> **Task goal**:
Scan the entries that follow for the word "background", then report every line in which it appears.

START Supplied data

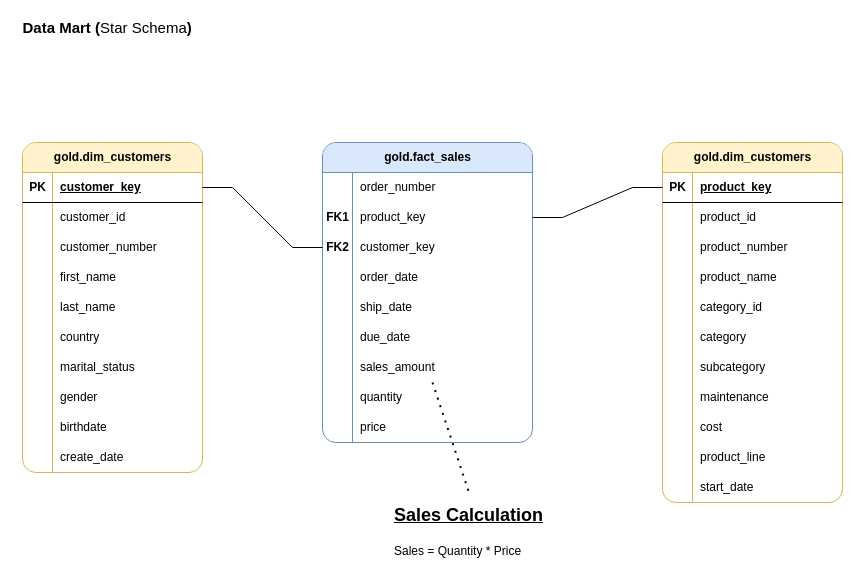
<!DOCTYPE html>
<html lang="en">
<head>
<meta charset="utf-8">
<title>Data Mart (Star Schema)</title>
<style>
:root {
  --ink: #000;
  --paper: #fff;
  --dim-line: #d6b656;
  --dim-fill: #fff2cc;
  --fact-line: #6c8ebf;
  --fact-fill: #dae8fc;
}
* { box-sizing: border-box; margin: 0; padding: 0; }
html, body { overflow: hidden; background: var(--paper); }
.diagram {
  position: relative;
  width: 855px;
  height: 587px;
  overflow: hidden;
  color: var(--ink);
  font: 12px/30px "Liberation Sans", Arial, sans-serif;
  white-space: nowrap;
}
.diagram > * { position: absolute; }
.title { left: 22.5px; top: 18px; font-size: 15px; line-height: 20px; }
.title span { font-weight: 400; }

.entity {
  --line: var(--dim-line);
  --fill: var(--dim-fill);
  top: 142px;
  width: 181px;
  border: 1px solid var(--line);
  border-radius: 14px;
  overflow: hidden;
  background: var(--paper);
}
.fact { --line: var(--fact-line); --fill: var(--fact-fill); width: 211px; }
.customers { left: 22px; }
.sales { left: 322px; }
.products { left: 662px; }
.entity h2 {
  height: 30px;
  border-bottom: 1px solid var(--line);
  background: var(--fill);
  font-size: 12px;
  line-height: 28px;
  text-align: center;
}
.columns { list-style: none; }
.columns li { display: grid; grid-template-columns: 30px 1fr; height: 30px; line-height: 29px; }
.columns li:last-child { height: 29px; }
.key { border-right: 1px solid var(--line); font-weight: 700; text-align: center; }
.name { padding-left: 7px; }
.primary .name { font-weight: 700; text-decoration: underline; }

.links { left: 0; top: 0; fill: none; stroke: var(--ink); }
.note { left: 394px; top: 503px; }
.note h2 { font-size: 18px; line-height: 24px; text-decoration: underline; }
.note p { margin-top: 16px; line-height: 16px; }
</style>
</head>
<body>
<main class="diagram">
  <h1 class="title">Data Mart (<span>Star Schema</span>)</h1>

  <section class="entity customers">
    <h2>gold.dim_customers</h2>
    <ul class="columns">
      <li class="primary"><span class="key">PK</span><span class="name">customer_key</span></li>
      <li><span class="key"></span><span class="name">customer_id</span></li>
      <li><span class="key"></span><span class="name">customer_number</span></li>
      <li><span class="key"></span><span class="name">first_name</span></li>
      <li><span class="key"></span><span class="name">last_name</span></li>
      <li><span class="key"></span><span class="name">country</span></li>
      <li><span class="key"></span><span class="name">marital_status</span></li>
      <li><span class="key"></span><span class="name">gender</span></li>
      <li><span class="key"></span><span class="name">birthdate</span></li>
      <li><span class="key"></span><span class="name">create_date</span></li>
    </ul>
  </section>

  <section class="entity fact sales">
    <h2>gold.fact_sales</h2>
    <ul class="columns">
      <li><span class="key"></span><span class="name">order_number</span></li>
      <li><span class="key">FK1</span><span class="name">product_key</span></li>
      <li><span class="key">FK2</span><span class="name">customer_key</span></li>
      <li><span class="key"></span><span class="name">order_date</span></li>
      <li><span class="key"></span><span class="name">ship_date</span></li>
      <li><span class="key"></span><span class="name">due_date</span></li>
      <li><span class="key"></span><span class="name">sales_amount</span></li>
      <li><span class="key"></span><span class="name">quantity</span></li>
      <li><span class="key"></span><span class="name">price</span></li>
    </ul>
  </section>

  <section class="entity products">
    <h2>gold.dim_customers</h2>
    <ul class="columns">
      <li class="primary"><span class="key">PK</span><span class="name">product_key</span></li>
      <li><span class="key"></span><span class="name">product_id</span></li>
      <li><span class="key"></span><span class="name">product_number</span></li>
      <li><span class="key"></span><span class="name">product_name</span></li>
      <li><span class="key"></span><span class="name">category_id</span></li>
      <li><span class="key"></span><span class="name">category</span></li>
      <li><span class="key"></span><span class="name">subcategory</span></li>
      <li><span class="key"></span><span class="name">maintenance</span></li>
      <li><span class="key"></span><span class="name">cost</span></li>
      <li><span class="key"></span><span class="name">product_line</span></li>
      <li><span class="key"></span><span class="name">start_date</span></li>
    </ul>
  </section>

  <svg class="links" width="855" height="587" viewBox="0 0 855 587" aria-hidden="true">
    <path d="M22.5 202.5H202.5M662.5 202.5H842.5"/>
    <polyline points="202.5,187.5 232.5,187.5 292.5,247.5 322.5,247.5"/>
    <polyline points="532.5,217.5 562.5,217.5 632.5,187.5 662.5,187.5"/>
    <line x1="432.5" y1="382.5" x2="468.5" y2="491" stroke-width="2" stroke-dasharray="2 6"/>
  </svg>

  <section class="note">
    <h2>Sales Calculation</h2>
    <p>Sales = Quantity * Price</p>
  </section>
</main>
</body>
</html>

END Supplied data

> **Answer below**:
html, body { overflow: hidden; background: var(--paper); }
  background: var(--paper);
  background: var(--fill);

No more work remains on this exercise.